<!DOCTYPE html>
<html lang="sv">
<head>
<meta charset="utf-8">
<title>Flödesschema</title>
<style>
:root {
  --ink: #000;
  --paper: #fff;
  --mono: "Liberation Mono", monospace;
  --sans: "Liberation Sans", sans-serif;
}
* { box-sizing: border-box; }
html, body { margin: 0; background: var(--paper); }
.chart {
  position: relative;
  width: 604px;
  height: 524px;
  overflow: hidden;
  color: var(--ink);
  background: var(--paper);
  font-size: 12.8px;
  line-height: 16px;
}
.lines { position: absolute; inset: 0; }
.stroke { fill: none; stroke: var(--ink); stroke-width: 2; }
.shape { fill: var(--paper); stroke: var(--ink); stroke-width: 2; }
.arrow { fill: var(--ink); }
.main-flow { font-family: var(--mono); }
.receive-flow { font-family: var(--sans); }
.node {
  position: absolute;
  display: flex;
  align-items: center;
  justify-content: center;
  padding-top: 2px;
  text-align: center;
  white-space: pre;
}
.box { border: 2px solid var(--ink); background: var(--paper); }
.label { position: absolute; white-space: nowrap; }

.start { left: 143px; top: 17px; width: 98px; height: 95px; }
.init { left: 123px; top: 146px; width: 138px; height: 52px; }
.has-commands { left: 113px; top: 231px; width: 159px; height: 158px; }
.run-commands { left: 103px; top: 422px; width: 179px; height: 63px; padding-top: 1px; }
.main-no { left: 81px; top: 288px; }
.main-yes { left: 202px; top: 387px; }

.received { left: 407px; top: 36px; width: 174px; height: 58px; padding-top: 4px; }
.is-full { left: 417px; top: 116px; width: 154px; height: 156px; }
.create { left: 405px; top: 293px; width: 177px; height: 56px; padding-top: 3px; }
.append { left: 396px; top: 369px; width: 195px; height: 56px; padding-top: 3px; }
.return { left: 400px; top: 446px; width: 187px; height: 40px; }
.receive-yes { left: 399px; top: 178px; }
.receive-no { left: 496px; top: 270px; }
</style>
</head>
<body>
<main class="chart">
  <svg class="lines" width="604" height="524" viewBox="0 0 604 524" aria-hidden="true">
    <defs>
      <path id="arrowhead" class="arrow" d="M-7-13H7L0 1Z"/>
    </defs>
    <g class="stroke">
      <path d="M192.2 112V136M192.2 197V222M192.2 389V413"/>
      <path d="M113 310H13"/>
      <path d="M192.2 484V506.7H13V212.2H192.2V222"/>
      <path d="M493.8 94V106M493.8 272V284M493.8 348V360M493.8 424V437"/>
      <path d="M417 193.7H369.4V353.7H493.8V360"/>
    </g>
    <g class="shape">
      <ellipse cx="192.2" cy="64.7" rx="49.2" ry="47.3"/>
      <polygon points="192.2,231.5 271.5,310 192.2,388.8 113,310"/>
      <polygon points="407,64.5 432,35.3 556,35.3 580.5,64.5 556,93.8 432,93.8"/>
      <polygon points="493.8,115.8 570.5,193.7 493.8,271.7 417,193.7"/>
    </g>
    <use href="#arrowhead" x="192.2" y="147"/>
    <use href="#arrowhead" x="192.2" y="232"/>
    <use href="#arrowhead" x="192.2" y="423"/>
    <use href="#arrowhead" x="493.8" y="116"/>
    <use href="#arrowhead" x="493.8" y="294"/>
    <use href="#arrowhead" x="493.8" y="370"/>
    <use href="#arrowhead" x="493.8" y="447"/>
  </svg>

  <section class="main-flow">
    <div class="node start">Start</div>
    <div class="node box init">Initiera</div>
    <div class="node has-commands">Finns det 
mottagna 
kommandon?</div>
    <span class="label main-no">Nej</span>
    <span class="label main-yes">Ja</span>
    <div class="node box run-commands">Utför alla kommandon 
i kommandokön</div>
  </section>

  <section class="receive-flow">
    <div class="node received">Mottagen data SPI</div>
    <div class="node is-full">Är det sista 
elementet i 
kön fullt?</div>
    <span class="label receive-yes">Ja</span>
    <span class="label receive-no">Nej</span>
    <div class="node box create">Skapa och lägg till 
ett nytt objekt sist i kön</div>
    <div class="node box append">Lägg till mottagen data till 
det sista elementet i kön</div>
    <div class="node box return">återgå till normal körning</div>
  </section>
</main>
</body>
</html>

============================================================

§ **HOW TO COMPLETE THIS TASK**: Please output the lines of the listing above that fall in the stretch from the one with "font-size: 12.8px;" through the one with "border: 2px solid", exactly and only those.

§ **SOLUTION FOR THIS EXERCISE**:
  font-size: 12.8px;
  line-height: 16px;
}
.lines { position: absolute; inset: 0; }
.stroke { fill: none; stroke: var(--ink); stroke-width: 2; }
.shape { fill: var(--paper); stroke: var(--ink); stroke-width: 2; }
.arrow { fill: var(--ink); }
.main-flow { font-family: var(--mono); }
.receive-flow { font-family: var(--sans); }
.node {
  position: absolute;
  display: flex;
  align-items: center;
  justify-content: center;
  padding-top: 2px;
  text-align: center;
  white-space: pre;
}
.box { border: 2px solid var(--ink); background: var(--paper); }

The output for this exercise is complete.